• **INFORMATION SUPPLIED**:
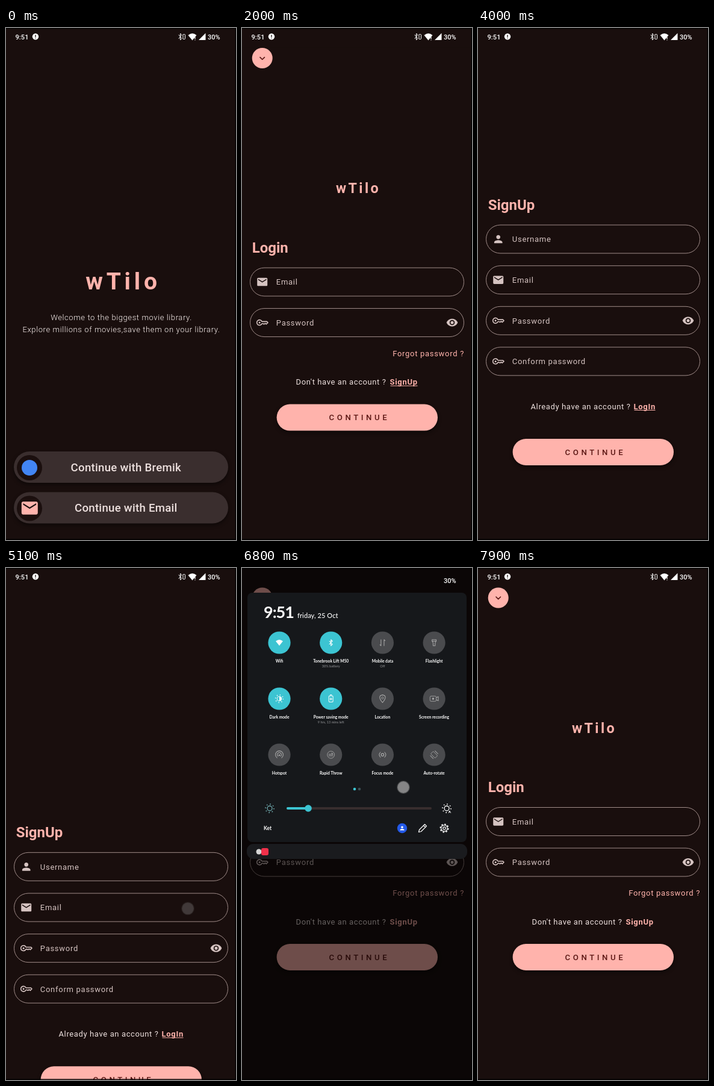
An HTML page that plays this animation: 382 px wide and 850 px high, repeating every 8 s.

```html
<!DOCTYPE html>
<html lang="en">
<head>
<meta charset="utf-8">
<title>Movie app sign-in</title>
<style>
  html, body { margin: 0; width: 100%; height: 100%; overflow: hidden; background: #190e0d; }
  svg { display: block; width: 382px; height: 850px; font-family: Roboto, sans-serif; }
  .raised { filter: drop-shadow(0 3px 3px #0007); }
  .panel { font-family: Lato, sans-serif; }
</style>
</head>
<body>
<svg id="stage" viewBox="0 0 382 850"></svg>
<script>
const LOOP = 8000, PAGE = 818, TOP = 32;
const BG = '#190e0d', PINK = '#ffb3ac', PALE = '#ede0de', SOFT = '#d5c3c1', MAROON = '#5c1714', CYAN = '#3cc4d2';

const icons = {
  mail: 'M20 4H4c-1.1 0-2 .9-2 2v12c0 1.1.9 2 2 2h16c1.1 0 2-.9 2-2V6c0-1.1-.9-2-2-2zm0 4-8 5-8-5V6l8 5 8-5v2z',
  user: 'M12 12c2.2 0 4-1.8 4-4s-1.8-4-4-4-4 1.8-4 4 1.8 4 4 4zm0 2c-2.7 0-8 1.3-8 4v2h16v-2c0-2.7-5.3-4-8-4z',
  eye: 'M12 4.5C7 4.5 2.7 7.6 1 12c1.7 4.4 6 7.5 11 7.5s9.3-3.1 11-7.5c-1.7-4.4-6-7.5-11-7.5zM12 17a5 5 0 1 1 0-10 5 5 0 0 1 0 10zm0-8a3 3 0 1 0 0 6 3 3 0 0 0 0-6z'
};

const text = (x, y, size, str, { fill = PALE, w = 400, ls = 0, anchor = 'start' } = {}) =>
  `<text x="${x}" y="${y}" font-size="${size}" font-weight="${w}" fill="${fill}" letter-spacing="${ls}" text-anchor="${anchor}">${str}</text>`;
const rect = (x, y, w, h, r, fill, more = '') =>
  `<rect x="${x}" y="${y}" width="${w}" height="${h}" rx="${r}" fill="${fill}" ${more}/>`;
const circle = (x, y, r, fill, more = '') => `<circle cx="${x}" cy="${y}" r="${r}" fill="${fill}" ${more}/>`;
const ring = (x, y, r, color, width = 1, dash = 'none') =>
  circle(x, y, r, 'none', `stroke="${color}" stroke-width="${width}" stroke-dasharray="${dash}"`);
const line = (d, color = '#fff', width = 1.2) =>
  `<path d="${d}" fill="none" stroke="${color}" stroke-width="${width}" stroke-linecap="round" stroke-linejoin="round"/>`;
const at = (x, y, body, scale = 1) => `<g transform="translate(${x} ${y}) scale(${scale})">${body}</g>`;
const icon = (name, x, y, scale = .85, fill = SOFT) =>
  at(x, y, `<path transform="translate(-12 -12)" d="${icons[name]}" fill="${fill}"/>`, scale);
const key = (x, y) => at(x, y, circle(-4.6, 0, 1.5, SOFT) +
  line('M-.6-1.7H7.6L9.3 0 6.6 2.6 4.8 1.2 3 2.6 1.2 1.7H-.6A4.4 4.4 0 1 1-.6-1.7z', SOFT, 1.6));

const choice = (y, label, mark) =>
  rect(13, y, 356, 52, 26, '#3a2e2e', 'class="raised"') + circle(39, y + 27, 21, '#1b0f0e') + mark +
  text(199.3, y + 32.7, 18.6, label, { w: 500, ls: .28, anchor: 'middle' });

const field = (y, label, name) =>
  rect(13.5, y - 23.5, 355, 47, 23.5, 'none', 'stroke="#a08c89"') +
  (name === 'key' ? key(33.7, y) : icon(name, 33.7, y)) +
  text(56.8, y + 4.8, 13, label, { fill: SOFT, ls: .72 }) +
  (label === 'Password' ? icon('eye', 349, y) : '');

const proceed = y =>
  rect(57.6, y, 267.4, 44, 22, PINK, 'class="raised"') +
  text(194.9, y + 26.8, 13.2, 'CONTINUE', { fill: MAROON, w: 500, ls: 4.6, anchor: 'middle' });

const link = (x, y, label, width, id) =>
  text(x, y, 13, label, { fill: PINK, w: 700, ls: .7 }) +
  `<path id="${id}" d="M${x + 1} ${y + 2}h${width}" stroke="${PINK}"/>`;

const intro = { fill: '#fff5f3', w: 300, ls: .6, anchor: 'middle' };
const welcome =
  text(194.5, 434, 39, 'wTilo', { fill: PINK, w: 700, ls: 5.8, anchor: 'middle' }) +
  text(191.5, 485, 13, 'Welcome to the biggest movie library.', intro) +
  text(191.5, 505, 13, 'Explore millions of movies,save them on your library.', intro) +
  choice(703, 'Continue with Bremik', circle(39, 730, 13, '#4285f4')) +
  choice(770.5, 'Continue with Email', icon('mail', 39.3, 797, 1.35, PINK));

const login =
  text(193, 273.5, 23.3, 'wTilo', { fill: PINK, w: 700, ls: 3.4, anchor: 'middle' }) +
  text(16.7, 372, 24, 'Login', { fill: PINK, w: 700 }) +
  field(421, 'Email', 'mail') + field(488.5, 'Password', 'key') +
  text(369, 544, 13, 'Forgot password ?', { fill: PINK, ls: .7, anchor: 'end' }) +
  text(89.5, 591.5, 13, "Don't have an account ?", { ls: .6 }) +
  link(245.5, 591.5, 'SignUp', 45, 'underline') + proceed(624);

const signup =
  text(16.7, 301.5, 24, 'SignUp', { fill: PINK, w: 700 }) +
  field(350.5, 'Username', 'user') + field(418.2, 'Email', 'mail') +
  field(485.8, 'Password', 'key') + field(553.4, 'Conform password', 'key') +
  text(87.5, 632.5, 13, 'Already have an account ?', { ls: .62 }) +
  link(258.5, 632.5, 'LogIn', 35, 'loginLine') + proceed(682);

const status =
  text(15.5, 19, 11, '9:51', { fill: '#fff', w: 500, ls: .1 }) +
  circle(49, 14.3, 5.2, '#fff') + line('M49 12v2.5M49 16.6v.1', BG, 1.4) +
  line('M287 11.5l5 6-2.5 2.5v-11l2.5 2.5-5 6', '#fff', 1) +
  rect(294, 10.5, 3.5, 8, 1, 'none', 'stroke="#fff"') +
  '<path d="M302.5 12q7-6 14 0l-7 8.5z" fill="#fff"/>' + line('M314 15v3M314 20v.1') +
  '<path d="M320 20h11.5V8.5z" fill="#fff"/>';

// Quick-settings tiles: label, small line, lit, glyph centred on 0,0
const GREY = '#aaa';
const tiles = [
  ['Wifi', '', 1, '<path d="M-7-3q7-6 14 0L0 6z" fill="#fff"/>'],
  ['Tonebrook Lift M50', '30% battery', 1, line('M-3-3l6 6-3 3v-12l3 3-6 6')],
  ['Mobile data', 'Off', 0, line('M-3-6V6l-2-2M3 6V-6l2 2', GREY)],
  ['Flashlight', '', 0, line('M-4-6h8v3l-2 3v6h-4v-6l-2-3zM-4-3h8', GREY)],
  ['Dark mode', '', 1, ring(0, 0, 4.5, '#fff') + '<path d="M0-4.5a4.5 4.5 0 0 1 0 9z" fill="#fff"/>' +
    ring(0, 0, 7.5, '#fff', 1.8, '1.5 4.39')],
  ['Power saving mode', '9 hrs, 13 mins left', 1,
    rect(-4, -5.5, 8, 12, 1.5, 'none', 'stroke="#fff" stroke-width="1.2"') + line('M-1.5-7.5h3M0-2v5M-2 .5h4')],
  ['Location', '', 0, line('M0 7.5q-11-13 0-15 11 2 0 15z', GREY) + ring(0, -1.5, 2, GREY)],
  ['Screen recording', '', 0, rect(-8, -5, 12, 10, 2, 'none', `stroke="${GREY}"`) +
    line('M4-2l4-2v8l-4-2', GREY) + circle(-2, 0, 2, GREY)],
  ['Hotspot', '', 0, line('M-4.5 6a7.5 7.5 0 1 1 9 0M-2.5 3a4 4 0 1 1 5 0', GREY) + circle(0, 1, 1.6, GREY)],
  ['Rapid Throw', '', 0, ring(0, 0, 7, GREY) + line('M-4-1h8l-2.5-2.5M4 2h-8', GREY)],
  ['Focus mode', '', 0, ring(0, 0, 2.6, GREY, 1.4) + line('M-4-5q-5 5 0 10M4-5q5 5 0 10', GREY)],
  ['Auto-rotate', '', 0, '<g transform="rotate(-45)">' + rect(-3.5, -6, 7, 12, 1.5, 'none', `stroke="${GREY}"`) +
    line('M-6.5-4v8M6.5-4v8', GREY) + '</g>']
];
const tile = ([label, note, lit, glyph], i) => {
  const x = 62 + i % 4 * 85.7, y = 124 + Math.floor(i / 4) * 93;
  const centred = { anchor: 'middle', fill: '#fff', w: 700 };
  return circle(x, y, 18.6, lit ? CYAN : '#4a4b4e') + at(x, y, glyph, .85) +
    text(x, y + 33, 6.7, label, centred) + text(x, y + 40.5, 5.6, note, { ...centred, fill: '#96979a', w: 400 });
};
const sun = (x, color) => at(x, 399, ring(0, 0, 4, color, 1.3) + ring(0, 0, 7, color, 1.8, '1.5 4'));

const shade =
  rect(9, 41, 364, 414, 8, '#16181b') + rect(8, 458, 366, 25, 11, '#1a1b1e') +
  text(36, 83, 27, '9:51', { fill: '#fff', w: 700, ls: -1 }) +
  text(92, 83, 11, 'friday, 25 Oct', { fill: '#fff', w: 500, ls: .1 }) +
  tiles.map(tile).join('') +
  circle(187, 367, 2.3, CYAN) + circle(195, 367, 2.3, '#3d5054') +
  sun(46, '#6fa9ad') + sun(340, '#fff') + text(343, 407, 6, 'A', { fill: '#fff', w: 700 }) +
  rect(74, 397, 241, 4, 2, '#382d2e') + rect(74, 397, 36, 4, 2, CYAN) + circle(110, 399, 5.8, CYAN) +
  text(36, 435, 8.5, 'Ket', { fill: '#fff', w: 700 }) +
  circle(266, 432, 8.2, '#2359e8') + icon('user', 266, 432, .45, '#fff') +
  line('M293.5 438.5l1-4 9-9 3 3-9 9zM301.5 427.5l3 3') +
  ring(336, 432, 2.2, '#fff', 1.2) + ring(336, 432, 5.2, '#fff', 1.2) + ring(336, 432, 6.6, '#fff', 1.8, '2.6 2.58') +
  circle(28, 471, 4.5, '#d5d5d5') + rect(32, 465, 12, 12, 3, '#f0304a');

const stage = document.getElementById('stage');
stage.innerHTML =
  `<clipPath id="view"><path d="M0 ${TOP}h382v${PAGE}H0z"/></clipPath>` +
  rect(0, 0, 382, 850, 0, BG) + welcome +
  `<g clip-path="url(#view)"><g id="sheet">${rect(0, TOP, 382, PAGE, 0, BG)}
    <g id="login">${login}</g><g id="signup">${signup}</g>
    <g id="back">${circle(33.7, 49.5, 17, PINK) + line('M30 48l3.7 3.7 3.7-3.7', MAROON, 1.7)}</g></g></g>` +
  `<g id="status">${status}</g>` +
  '<path d="M0 .5h382M381.5 0v850M0 849h382" stroke="#000" stroke-width="1.4"/>' +
  `<rect id="dim" width="382" height="850"/>` +
  `<g id="shade" class="panel">${shade}</g>` +
  `<g id="percent">${text(335, 19, 11, '30%', { fill: '#fff', w: 500 })}</g>` +
  circle(0, 0, 10, GREY, 'id="touch" stroke="#777" stroke-opacity=".4" stroke-width="2"');

const el = Object.fromEntries([...stage.querySelectorAll('[id]')].map(e => [e.id, e]));
const move = (e, y, x = 0) => e.setAttribute('transform', `translate(${x} ${y})`);
const fade = (e, a) => e.setAttribute('opacity', a);
const span = (t, a, b) => Math.min(1, Math.max(0, (t - a) / (b - a)));
const easeOut = u => 1 - (1 - u) ** 3;
const easeInOut = u => u * u * (3 - 2 * u);

function draw(t) {
  move(el.sheet, PAGE * (1 - easeOut(span(t, 1600, 2040))));

  // Vertical pages: animated forward, then dragged back and released
  const drag = 169 * span(t, 4800, 5150);
  const pull = drag + (PAGE - 169) * easeOut(span(t, 5150, 5600));
  const scroll = PAGE * easeInOut(span(t, 2600, 3050)) - pull;
  move(el.login, -scroll);
  move(el.signup, PAGE - scroll);
  fade(el.back, 1 - span(t, 2850, 3420) + span(t, 5350, 5650));
  fade(el.underline, 1 - span(t, 5600, 5780));

  const open = easeOut(span(t, 6480, 6800)) - easeInOut(span(t, 7380, 7780));
  move(el.shade, -200 * (1 - open));
  fade(el.shade, open);
  fade(el.dim, .57 * open);
  fade(el.status, 1 - open);
  move(el.percent, 6 * open);

  const dragging = t >= 4800 && t < 5160, pulling = t >= 6500 && t < 6880;
  fade(el.touch, dragging ? .28 : pulling ? .75 : 0);
  if (dragging) move(el.touch, 420 + drag, 302);
  else move(el.touch, 364 * span(t, 6480, 6800), 268);
}

(function tick() {
  draw(performance.now() % LOOP);
  requestAnimationFrame(tick);
})();
</script>
</body>
</html>
```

• **THE PROBLEM**:
Each line in the data that holds the word "fade" must be copied.

• **OUTPUT OF THE TASK**:
const fade = (e, a) => e.setAttribute('opacity', a);
  fade(el.back, 1 - span(t, 2850, 3420) + span(t, 5350, 5650));
  fade(el.underline, 1 - span(t, 5600, 5780));
  fade(el.shade, open);
  fade(el.dim, .57 * open);
  fade(el.status, 1 - open);
  fade(el.touch, dragging ? .28 : pulling ? .75 : 0);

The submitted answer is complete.